## [EXERCISE BRIEF]
Only the lines holding "body" are wanted. Copy every one from the records below.

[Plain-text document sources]
* * *

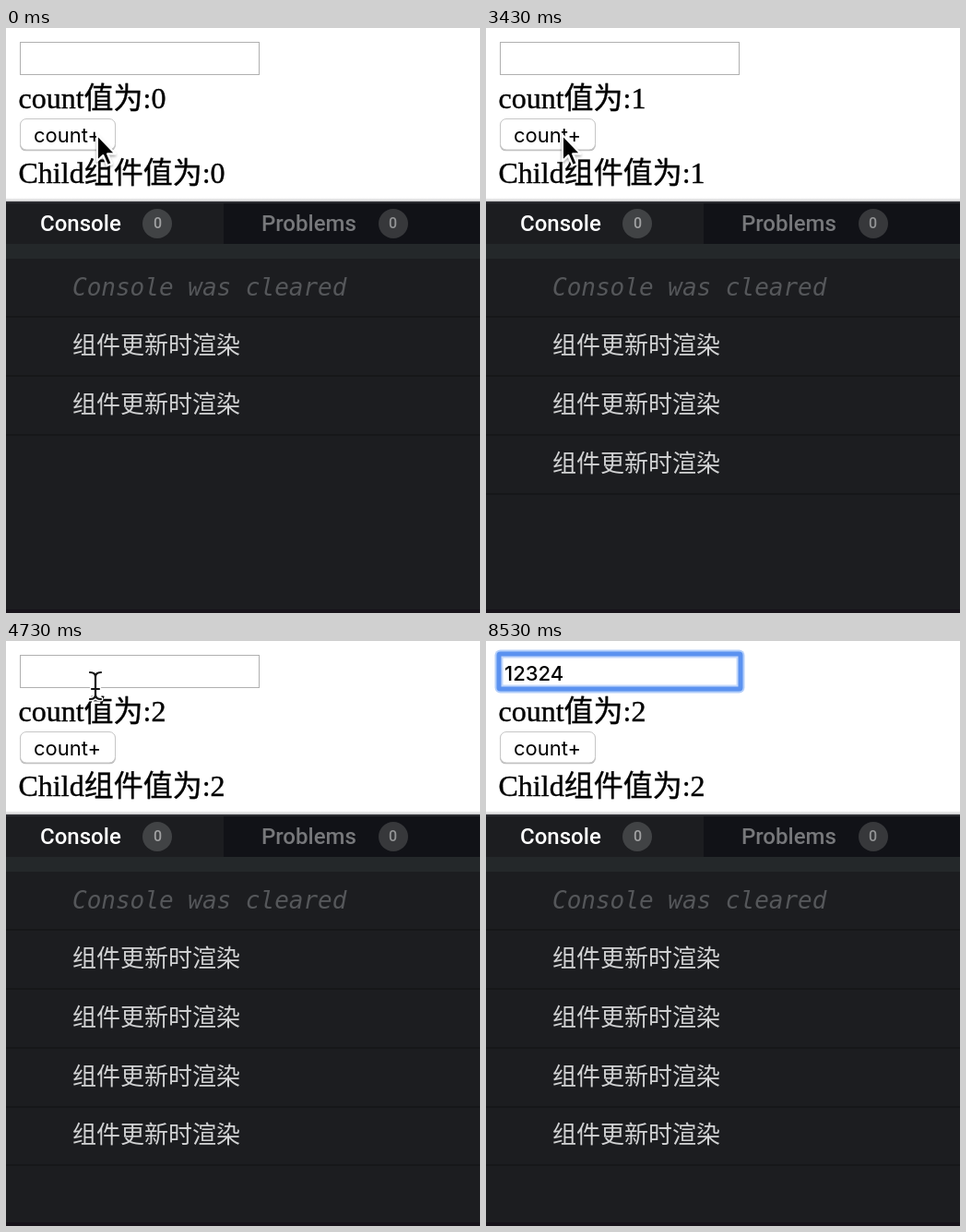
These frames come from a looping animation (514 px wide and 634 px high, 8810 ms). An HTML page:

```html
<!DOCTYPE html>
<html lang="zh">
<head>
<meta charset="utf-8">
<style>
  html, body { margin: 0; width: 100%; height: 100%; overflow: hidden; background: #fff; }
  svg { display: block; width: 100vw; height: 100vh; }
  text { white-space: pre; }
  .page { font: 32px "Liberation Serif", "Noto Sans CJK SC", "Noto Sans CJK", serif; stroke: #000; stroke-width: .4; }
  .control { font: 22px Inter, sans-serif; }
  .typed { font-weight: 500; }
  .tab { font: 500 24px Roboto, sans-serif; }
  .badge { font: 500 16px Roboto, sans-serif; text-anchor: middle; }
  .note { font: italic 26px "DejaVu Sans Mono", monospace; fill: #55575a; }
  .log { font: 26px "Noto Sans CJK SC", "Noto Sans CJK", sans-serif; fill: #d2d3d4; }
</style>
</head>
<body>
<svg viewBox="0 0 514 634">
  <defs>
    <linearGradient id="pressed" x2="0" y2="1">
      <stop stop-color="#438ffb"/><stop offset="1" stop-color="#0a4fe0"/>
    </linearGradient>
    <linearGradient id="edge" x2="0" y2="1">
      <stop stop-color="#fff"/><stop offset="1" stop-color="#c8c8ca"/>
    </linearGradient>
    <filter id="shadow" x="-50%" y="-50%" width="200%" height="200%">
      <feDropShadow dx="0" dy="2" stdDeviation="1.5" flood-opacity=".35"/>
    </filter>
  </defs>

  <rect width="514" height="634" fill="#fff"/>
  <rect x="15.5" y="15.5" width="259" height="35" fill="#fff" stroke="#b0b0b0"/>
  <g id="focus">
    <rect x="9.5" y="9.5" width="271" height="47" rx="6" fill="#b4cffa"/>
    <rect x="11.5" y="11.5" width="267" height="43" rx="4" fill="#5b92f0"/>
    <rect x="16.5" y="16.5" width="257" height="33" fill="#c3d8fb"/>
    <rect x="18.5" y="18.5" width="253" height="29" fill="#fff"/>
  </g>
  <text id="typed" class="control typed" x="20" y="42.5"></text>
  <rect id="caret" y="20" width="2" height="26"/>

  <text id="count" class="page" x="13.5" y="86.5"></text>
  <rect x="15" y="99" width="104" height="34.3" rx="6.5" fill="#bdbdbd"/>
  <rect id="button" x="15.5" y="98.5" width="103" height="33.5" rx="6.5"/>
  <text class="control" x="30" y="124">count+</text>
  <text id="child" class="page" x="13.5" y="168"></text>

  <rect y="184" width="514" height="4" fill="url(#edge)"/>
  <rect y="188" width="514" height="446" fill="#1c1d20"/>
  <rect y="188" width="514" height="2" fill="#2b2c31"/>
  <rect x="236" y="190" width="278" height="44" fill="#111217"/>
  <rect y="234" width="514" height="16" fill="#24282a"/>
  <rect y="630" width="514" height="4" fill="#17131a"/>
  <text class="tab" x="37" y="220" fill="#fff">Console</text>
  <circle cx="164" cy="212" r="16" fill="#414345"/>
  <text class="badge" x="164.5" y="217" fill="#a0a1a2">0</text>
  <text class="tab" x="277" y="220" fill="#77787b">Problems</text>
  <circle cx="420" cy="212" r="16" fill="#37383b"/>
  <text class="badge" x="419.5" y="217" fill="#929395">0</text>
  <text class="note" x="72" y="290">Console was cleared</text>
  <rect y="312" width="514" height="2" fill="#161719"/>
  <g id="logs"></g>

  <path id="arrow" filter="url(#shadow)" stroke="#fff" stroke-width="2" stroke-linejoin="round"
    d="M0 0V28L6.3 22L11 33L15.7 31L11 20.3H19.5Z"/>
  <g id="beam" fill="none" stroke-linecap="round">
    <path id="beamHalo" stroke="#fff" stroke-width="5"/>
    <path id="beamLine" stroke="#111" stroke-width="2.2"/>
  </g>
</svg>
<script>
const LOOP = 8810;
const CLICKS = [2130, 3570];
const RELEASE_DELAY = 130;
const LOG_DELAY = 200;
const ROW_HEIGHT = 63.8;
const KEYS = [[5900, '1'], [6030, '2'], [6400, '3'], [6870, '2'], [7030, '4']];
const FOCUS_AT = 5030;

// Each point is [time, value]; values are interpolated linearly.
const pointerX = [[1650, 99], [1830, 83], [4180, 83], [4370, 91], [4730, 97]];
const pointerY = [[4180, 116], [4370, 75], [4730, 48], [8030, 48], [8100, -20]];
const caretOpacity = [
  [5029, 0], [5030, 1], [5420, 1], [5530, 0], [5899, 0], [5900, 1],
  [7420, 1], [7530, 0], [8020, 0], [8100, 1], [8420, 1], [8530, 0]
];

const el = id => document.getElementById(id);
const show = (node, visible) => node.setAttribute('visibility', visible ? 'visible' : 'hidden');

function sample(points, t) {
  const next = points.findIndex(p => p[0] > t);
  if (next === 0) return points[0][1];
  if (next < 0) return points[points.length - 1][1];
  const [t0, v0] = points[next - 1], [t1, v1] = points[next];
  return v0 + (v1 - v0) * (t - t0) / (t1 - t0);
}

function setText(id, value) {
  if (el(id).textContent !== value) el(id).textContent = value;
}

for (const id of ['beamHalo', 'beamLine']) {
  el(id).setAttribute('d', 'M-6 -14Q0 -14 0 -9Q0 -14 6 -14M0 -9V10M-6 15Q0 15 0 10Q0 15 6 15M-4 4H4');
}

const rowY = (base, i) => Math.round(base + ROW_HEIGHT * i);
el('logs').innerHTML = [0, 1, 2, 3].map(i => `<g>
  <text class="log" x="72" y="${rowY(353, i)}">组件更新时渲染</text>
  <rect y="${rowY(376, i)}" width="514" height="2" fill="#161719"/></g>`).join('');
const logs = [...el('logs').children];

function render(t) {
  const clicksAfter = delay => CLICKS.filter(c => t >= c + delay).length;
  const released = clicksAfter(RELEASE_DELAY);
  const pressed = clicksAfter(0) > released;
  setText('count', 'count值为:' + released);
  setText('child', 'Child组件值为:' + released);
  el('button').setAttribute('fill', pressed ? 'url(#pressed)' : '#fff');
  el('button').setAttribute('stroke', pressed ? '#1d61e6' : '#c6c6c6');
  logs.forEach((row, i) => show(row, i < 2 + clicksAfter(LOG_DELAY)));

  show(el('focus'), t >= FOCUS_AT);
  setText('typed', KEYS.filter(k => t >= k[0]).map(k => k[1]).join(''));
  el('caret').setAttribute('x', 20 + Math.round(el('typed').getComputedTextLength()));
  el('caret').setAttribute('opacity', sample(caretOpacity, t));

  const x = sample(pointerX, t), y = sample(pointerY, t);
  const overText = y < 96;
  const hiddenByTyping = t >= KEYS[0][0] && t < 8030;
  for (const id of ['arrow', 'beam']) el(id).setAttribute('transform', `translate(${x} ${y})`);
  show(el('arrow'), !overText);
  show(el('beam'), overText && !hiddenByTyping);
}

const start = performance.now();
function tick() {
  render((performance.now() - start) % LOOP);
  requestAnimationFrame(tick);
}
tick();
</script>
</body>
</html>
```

* * *

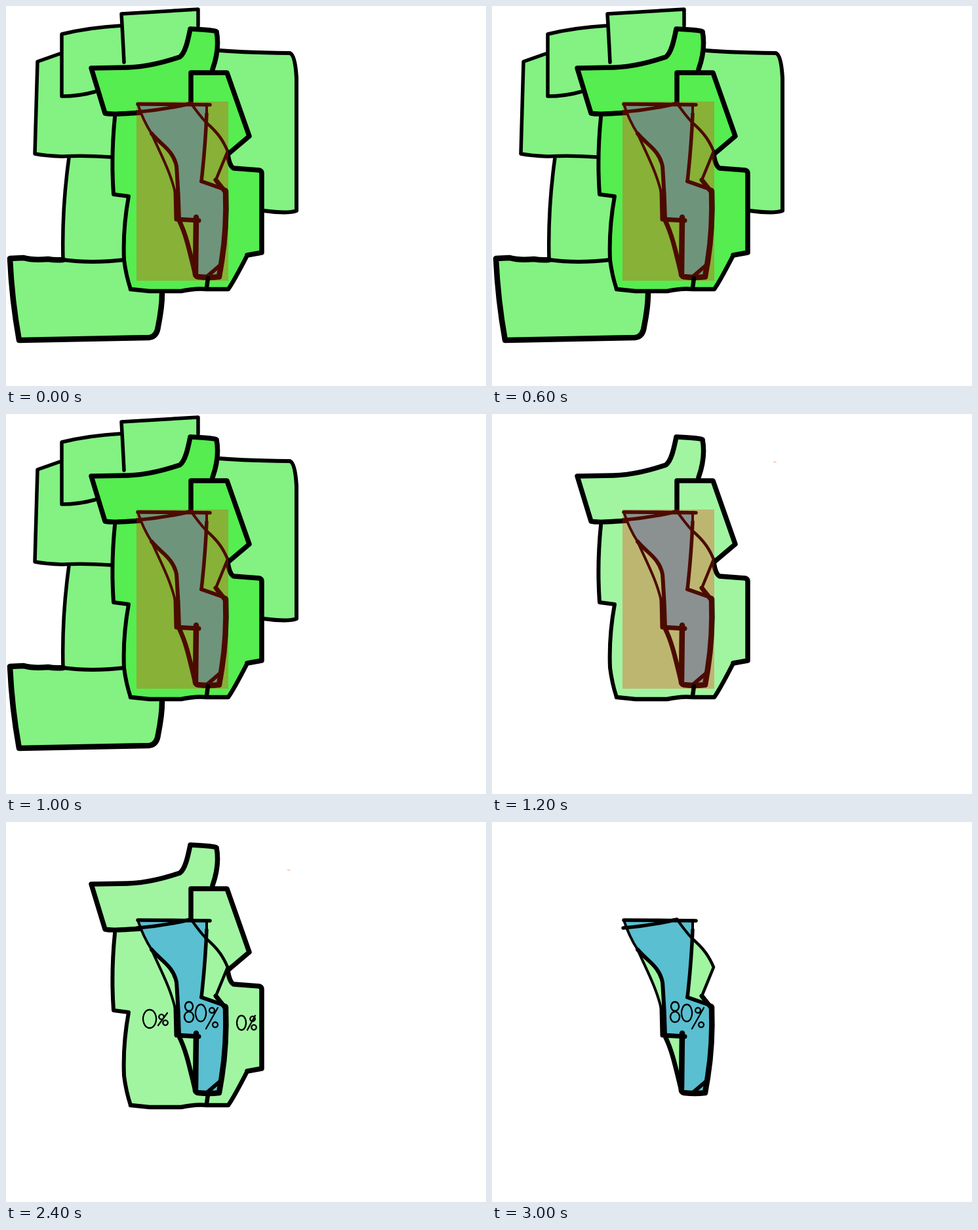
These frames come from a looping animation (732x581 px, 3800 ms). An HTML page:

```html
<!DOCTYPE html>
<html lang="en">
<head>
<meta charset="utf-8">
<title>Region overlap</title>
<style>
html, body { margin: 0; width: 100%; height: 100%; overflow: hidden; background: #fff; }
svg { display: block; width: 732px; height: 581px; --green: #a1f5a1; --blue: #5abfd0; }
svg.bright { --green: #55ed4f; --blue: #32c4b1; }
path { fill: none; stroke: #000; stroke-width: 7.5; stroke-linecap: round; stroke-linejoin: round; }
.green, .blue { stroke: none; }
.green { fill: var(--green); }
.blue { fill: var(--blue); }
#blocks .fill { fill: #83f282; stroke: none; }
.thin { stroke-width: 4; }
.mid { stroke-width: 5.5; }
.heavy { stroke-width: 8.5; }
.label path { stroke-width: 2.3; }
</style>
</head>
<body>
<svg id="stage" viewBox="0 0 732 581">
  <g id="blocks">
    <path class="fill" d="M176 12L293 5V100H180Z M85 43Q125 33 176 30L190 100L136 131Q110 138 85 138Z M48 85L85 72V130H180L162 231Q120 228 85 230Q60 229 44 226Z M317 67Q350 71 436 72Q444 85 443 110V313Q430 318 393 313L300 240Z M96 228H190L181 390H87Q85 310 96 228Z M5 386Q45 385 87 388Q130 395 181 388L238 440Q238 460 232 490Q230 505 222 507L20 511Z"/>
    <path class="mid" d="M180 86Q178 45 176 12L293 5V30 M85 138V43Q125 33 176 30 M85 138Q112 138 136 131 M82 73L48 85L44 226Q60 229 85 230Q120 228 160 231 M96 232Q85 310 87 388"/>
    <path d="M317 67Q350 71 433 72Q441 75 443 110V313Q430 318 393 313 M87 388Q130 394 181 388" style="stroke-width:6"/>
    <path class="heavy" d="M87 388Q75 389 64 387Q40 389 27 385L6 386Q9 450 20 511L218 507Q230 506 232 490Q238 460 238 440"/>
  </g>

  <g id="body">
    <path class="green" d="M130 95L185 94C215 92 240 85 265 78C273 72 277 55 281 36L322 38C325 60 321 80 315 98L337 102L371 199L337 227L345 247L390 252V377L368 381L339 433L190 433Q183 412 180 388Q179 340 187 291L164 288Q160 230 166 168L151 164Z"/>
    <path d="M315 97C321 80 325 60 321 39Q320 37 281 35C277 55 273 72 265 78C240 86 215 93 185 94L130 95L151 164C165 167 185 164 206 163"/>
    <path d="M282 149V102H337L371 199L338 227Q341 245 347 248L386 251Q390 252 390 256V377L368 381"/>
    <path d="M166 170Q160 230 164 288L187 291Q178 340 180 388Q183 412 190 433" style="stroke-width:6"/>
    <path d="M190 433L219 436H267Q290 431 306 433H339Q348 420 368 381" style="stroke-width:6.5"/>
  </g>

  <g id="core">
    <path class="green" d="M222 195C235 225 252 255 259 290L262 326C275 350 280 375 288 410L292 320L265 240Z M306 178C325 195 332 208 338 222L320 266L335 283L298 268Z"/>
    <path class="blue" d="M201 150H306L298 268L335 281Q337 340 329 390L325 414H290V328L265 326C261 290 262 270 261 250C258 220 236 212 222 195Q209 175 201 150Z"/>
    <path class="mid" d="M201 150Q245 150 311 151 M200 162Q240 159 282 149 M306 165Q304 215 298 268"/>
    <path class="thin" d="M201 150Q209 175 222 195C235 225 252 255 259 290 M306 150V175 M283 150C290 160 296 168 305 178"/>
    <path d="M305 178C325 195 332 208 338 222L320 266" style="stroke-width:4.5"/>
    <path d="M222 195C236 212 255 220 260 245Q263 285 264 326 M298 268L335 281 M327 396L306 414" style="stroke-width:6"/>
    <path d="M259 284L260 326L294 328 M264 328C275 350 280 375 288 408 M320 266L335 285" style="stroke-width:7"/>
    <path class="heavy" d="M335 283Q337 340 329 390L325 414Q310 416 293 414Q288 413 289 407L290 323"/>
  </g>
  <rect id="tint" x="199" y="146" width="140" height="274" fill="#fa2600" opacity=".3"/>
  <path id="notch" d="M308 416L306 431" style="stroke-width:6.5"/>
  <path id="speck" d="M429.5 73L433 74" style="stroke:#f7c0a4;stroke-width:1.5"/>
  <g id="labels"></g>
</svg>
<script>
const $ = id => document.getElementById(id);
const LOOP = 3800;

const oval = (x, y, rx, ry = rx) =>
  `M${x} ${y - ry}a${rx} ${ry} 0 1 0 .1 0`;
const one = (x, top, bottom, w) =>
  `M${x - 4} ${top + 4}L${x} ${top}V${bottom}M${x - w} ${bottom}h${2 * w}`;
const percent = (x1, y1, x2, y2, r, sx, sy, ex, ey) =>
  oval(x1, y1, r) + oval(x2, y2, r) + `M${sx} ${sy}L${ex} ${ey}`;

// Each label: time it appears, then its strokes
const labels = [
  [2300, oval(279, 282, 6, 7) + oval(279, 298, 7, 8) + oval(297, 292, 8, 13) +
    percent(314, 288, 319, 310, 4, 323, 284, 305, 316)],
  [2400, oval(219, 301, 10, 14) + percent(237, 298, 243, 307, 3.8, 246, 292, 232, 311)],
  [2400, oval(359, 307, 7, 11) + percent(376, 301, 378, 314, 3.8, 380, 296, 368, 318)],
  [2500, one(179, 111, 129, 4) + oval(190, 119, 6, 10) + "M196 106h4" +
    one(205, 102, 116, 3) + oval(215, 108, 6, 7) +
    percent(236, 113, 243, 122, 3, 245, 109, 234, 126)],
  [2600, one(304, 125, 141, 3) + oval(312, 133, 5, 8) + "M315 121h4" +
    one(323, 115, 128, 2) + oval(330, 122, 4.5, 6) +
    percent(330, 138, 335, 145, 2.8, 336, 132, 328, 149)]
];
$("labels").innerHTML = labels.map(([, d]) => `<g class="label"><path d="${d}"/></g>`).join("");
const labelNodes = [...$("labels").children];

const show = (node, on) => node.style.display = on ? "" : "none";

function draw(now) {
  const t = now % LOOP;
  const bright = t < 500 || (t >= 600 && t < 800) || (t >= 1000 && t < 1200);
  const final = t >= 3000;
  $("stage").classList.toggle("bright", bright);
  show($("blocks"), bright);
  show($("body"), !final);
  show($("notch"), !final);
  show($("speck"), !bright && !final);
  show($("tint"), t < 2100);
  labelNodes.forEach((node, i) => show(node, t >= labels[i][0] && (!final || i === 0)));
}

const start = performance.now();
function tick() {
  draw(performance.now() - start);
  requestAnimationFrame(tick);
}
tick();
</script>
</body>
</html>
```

* * *

## [EXERCISE RESPONSE]
  html, body { margin: 0; width: 100%; height: 100%; overflow: hidden; background: #fff; }
<body>
</body>
html, body { margin: 0; width: 100%; height: 100%; overflow: hidden; background: #fff; }
<body>
  <g id="body">
  show($("body"), !final);
</body>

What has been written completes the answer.